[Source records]
>>>

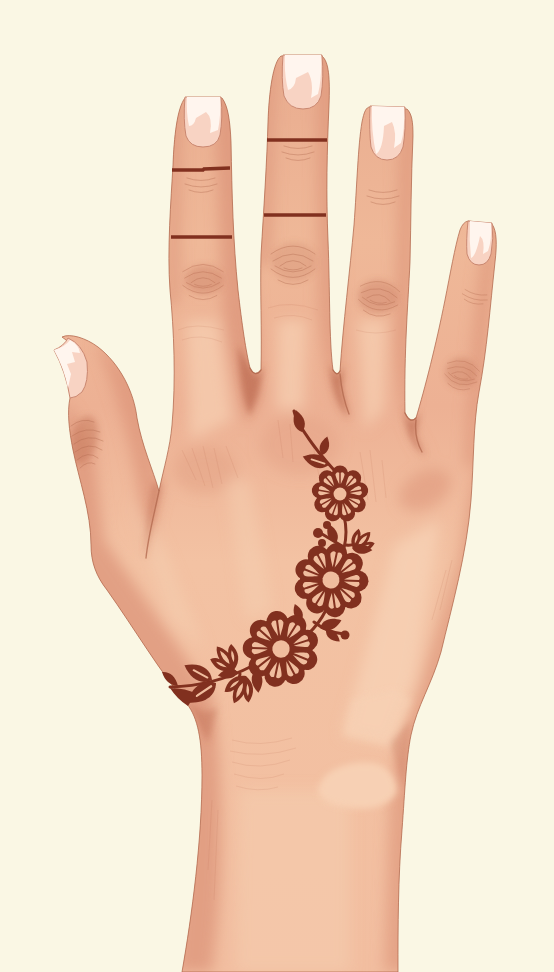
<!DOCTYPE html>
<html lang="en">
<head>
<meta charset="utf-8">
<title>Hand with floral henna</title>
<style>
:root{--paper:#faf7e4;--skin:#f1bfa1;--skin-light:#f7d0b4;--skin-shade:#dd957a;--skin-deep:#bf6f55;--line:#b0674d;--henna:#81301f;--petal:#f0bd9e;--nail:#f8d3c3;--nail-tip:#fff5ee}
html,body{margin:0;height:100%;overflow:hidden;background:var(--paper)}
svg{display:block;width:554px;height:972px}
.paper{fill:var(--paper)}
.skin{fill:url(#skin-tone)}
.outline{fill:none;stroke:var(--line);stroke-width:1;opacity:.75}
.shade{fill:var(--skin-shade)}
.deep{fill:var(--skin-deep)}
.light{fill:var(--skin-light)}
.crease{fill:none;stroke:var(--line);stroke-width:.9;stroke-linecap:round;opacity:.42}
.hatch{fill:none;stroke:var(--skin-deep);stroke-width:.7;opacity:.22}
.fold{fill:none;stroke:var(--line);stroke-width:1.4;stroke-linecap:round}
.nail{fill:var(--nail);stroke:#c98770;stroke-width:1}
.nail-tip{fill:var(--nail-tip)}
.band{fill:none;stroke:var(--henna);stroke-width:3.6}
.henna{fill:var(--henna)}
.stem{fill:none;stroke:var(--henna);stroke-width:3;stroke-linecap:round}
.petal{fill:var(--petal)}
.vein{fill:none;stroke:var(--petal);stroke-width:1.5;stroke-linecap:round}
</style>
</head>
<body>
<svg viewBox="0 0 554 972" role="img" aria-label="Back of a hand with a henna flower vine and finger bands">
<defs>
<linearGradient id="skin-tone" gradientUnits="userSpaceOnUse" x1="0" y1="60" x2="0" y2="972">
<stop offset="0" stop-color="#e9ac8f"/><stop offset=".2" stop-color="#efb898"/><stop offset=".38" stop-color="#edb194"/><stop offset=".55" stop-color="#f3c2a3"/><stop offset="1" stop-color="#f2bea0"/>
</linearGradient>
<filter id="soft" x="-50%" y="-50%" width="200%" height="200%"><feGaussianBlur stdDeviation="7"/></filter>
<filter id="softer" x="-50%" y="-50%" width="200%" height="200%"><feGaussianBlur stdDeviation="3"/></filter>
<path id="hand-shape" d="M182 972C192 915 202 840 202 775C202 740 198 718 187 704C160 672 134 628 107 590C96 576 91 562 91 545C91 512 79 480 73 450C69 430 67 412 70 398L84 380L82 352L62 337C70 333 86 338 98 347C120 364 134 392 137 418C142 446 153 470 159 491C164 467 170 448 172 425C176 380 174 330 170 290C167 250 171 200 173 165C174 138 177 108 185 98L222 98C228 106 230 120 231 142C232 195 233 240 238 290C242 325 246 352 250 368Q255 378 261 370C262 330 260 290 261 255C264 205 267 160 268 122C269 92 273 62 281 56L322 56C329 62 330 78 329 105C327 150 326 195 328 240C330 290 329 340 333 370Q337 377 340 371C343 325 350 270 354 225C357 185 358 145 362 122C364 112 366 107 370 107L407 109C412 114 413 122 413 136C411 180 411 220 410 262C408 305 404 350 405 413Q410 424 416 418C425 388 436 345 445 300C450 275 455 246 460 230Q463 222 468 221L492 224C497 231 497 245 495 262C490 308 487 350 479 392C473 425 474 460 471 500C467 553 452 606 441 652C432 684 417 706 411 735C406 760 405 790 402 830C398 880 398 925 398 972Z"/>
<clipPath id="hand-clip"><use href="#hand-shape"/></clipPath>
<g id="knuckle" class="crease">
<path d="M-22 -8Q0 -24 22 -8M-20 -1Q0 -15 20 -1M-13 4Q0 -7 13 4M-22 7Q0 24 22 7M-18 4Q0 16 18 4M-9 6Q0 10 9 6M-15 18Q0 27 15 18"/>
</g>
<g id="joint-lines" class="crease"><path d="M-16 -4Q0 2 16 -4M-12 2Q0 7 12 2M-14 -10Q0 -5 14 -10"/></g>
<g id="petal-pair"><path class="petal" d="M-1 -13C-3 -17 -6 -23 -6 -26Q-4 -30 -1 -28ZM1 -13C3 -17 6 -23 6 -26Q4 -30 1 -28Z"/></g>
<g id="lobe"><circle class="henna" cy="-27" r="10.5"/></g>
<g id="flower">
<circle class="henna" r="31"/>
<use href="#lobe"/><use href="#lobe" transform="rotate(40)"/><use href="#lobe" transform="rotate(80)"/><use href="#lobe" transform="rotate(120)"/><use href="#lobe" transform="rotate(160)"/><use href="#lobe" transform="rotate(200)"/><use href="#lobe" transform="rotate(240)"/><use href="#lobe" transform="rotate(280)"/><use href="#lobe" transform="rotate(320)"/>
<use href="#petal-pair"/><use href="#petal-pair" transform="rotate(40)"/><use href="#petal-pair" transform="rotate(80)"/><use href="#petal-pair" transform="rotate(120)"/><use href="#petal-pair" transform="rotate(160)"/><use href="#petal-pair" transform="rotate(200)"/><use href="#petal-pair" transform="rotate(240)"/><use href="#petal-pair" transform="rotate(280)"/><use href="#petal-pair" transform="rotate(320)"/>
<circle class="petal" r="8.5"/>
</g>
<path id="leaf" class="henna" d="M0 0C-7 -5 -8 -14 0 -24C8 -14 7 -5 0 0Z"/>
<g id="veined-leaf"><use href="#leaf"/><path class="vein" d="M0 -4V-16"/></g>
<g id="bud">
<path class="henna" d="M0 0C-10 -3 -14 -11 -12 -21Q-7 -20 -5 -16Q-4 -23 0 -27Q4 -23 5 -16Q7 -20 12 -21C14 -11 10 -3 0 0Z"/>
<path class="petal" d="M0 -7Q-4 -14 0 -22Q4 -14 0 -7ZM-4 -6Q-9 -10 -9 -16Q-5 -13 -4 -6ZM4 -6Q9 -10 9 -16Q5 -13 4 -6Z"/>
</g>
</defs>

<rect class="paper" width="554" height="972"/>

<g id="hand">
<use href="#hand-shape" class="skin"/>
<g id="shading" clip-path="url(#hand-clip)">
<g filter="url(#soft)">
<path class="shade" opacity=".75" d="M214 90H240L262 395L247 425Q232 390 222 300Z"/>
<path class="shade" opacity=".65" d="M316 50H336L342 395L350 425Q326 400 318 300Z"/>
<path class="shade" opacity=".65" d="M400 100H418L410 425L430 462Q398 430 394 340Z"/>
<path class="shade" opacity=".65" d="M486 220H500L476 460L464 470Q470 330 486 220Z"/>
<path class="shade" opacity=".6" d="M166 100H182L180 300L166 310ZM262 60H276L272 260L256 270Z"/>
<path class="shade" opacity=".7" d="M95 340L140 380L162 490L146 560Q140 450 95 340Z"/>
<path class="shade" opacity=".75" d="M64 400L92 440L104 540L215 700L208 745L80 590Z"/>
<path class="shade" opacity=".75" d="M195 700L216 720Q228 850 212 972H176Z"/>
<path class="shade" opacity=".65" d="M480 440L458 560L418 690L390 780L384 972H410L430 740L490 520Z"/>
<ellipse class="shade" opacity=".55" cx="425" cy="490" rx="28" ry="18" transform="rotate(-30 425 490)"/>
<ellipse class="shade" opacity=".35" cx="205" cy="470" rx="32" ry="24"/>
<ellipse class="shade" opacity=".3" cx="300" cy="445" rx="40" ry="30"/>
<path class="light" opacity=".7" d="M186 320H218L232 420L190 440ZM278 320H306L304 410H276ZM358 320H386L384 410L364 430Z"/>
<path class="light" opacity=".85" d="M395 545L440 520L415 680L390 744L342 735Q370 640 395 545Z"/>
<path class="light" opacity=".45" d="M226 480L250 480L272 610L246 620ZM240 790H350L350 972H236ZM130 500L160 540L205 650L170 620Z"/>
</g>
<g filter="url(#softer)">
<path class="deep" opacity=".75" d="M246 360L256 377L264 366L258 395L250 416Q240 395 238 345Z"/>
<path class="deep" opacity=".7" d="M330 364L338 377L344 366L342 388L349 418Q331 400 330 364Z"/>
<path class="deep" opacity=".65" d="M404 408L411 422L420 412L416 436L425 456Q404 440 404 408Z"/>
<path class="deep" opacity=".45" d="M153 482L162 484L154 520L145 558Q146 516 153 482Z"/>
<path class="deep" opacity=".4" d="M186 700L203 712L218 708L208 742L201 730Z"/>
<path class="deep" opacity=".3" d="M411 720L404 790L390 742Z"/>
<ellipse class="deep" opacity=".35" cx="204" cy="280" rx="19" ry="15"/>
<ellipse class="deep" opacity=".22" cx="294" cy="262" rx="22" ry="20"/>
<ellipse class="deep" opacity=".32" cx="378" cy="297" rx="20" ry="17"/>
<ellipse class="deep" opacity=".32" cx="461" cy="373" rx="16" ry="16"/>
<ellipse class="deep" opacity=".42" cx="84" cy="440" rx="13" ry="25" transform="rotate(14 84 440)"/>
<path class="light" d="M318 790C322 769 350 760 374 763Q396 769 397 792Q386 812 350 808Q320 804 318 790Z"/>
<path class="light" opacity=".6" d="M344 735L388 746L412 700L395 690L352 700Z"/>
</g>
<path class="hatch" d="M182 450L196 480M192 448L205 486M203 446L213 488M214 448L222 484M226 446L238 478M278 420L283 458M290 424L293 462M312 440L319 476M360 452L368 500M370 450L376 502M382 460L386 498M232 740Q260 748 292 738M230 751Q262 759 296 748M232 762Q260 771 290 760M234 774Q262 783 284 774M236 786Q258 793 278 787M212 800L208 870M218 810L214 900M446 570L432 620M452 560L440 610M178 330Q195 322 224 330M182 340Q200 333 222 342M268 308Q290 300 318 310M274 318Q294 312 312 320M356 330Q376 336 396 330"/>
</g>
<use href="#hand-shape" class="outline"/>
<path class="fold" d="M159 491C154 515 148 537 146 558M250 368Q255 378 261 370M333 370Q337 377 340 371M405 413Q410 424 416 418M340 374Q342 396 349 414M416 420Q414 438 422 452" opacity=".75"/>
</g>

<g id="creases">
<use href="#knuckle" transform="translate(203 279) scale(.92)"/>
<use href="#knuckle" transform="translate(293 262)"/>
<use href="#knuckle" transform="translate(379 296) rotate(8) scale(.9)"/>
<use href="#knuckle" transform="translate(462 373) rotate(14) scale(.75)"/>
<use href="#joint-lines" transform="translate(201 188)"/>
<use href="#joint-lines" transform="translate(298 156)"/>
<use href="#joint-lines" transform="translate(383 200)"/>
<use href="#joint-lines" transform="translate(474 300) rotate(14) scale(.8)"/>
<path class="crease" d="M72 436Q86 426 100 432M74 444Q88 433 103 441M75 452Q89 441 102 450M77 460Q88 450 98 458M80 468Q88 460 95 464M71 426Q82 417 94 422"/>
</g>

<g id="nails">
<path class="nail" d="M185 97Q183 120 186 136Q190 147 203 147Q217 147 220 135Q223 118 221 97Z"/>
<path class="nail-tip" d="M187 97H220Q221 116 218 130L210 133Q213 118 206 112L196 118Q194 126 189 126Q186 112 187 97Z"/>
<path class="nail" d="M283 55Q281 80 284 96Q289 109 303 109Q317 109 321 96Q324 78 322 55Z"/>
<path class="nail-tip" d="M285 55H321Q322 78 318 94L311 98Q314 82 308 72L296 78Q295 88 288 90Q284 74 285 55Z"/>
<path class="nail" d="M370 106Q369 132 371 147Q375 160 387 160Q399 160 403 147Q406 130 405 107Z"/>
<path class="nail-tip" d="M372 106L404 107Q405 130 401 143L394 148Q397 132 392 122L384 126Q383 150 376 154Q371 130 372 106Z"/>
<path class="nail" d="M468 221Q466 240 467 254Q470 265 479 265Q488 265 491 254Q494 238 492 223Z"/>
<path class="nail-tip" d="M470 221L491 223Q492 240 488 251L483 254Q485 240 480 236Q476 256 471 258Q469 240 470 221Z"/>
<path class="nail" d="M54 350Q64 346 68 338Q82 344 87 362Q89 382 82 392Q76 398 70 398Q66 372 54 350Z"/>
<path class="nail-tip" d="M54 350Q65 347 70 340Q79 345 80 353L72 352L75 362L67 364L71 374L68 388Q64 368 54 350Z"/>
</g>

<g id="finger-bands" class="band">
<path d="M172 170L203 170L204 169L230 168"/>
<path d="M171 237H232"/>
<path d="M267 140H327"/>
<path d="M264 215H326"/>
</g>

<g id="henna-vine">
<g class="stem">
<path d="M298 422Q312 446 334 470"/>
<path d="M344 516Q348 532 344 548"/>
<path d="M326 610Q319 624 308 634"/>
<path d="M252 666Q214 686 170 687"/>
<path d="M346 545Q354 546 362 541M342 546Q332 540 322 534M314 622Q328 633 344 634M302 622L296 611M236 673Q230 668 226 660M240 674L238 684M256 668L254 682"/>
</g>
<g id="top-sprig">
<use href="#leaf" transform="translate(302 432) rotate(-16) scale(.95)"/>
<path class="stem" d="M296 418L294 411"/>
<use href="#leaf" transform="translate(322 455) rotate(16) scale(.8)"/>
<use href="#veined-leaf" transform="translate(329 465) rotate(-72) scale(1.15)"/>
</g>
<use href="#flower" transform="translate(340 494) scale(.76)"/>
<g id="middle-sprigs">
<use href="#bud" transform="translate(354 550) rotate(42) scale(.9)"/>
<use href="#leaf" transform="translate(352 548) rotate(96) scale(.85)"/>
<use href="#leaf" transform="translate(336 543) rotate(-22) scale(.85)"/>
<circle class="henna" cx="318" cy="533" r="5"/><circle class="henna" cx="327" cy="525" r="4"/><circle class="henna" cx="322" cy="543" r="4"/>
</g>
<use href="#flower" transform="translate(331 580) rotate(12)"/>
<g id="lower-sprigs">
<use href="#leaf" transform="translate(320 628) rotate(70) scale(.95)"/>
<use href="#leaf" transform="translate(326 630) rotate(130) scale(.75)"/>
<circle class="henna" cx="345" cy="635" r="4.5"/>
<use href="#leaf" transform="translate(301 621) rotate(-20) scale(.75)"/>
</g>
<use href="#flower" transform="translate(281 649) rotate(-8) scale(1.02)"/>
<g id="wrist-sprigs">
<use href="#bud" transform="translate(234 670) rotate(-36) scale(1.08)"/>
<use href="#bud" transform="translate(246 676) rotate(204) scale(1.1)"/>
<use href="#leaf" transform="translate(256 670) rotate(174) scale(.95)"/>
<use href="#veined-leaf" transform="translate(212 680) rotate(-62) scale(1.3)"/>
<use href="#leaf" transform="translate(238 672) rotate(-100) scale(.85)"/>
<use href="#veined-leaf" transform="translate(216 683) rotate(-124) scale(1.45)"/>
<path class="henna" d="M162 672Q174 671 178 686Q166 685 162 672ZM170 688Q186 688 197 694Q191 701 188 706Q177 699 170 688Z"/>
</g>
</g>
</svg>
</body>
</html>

<<<

## PROBLEM DETAILS:
All lines of the entries above where "veined" turns up should be reported.

## THE COMPLETED TASK:
<g id="veined-leaf"><use href="#leaf"/><path class="vein" d="M0 -4V-16"/></g>
<use href="#veined-leaf" transform="translate(329 465) rotate(-72) scale(1.15)"/>
<use href="#veined-leaf" transform="translate(212 680) rotate(-62) scale(1.3)"/>
<use href="#veined-leaf" transform="translate(216 683) rotate(-124) scale(1.45)"/>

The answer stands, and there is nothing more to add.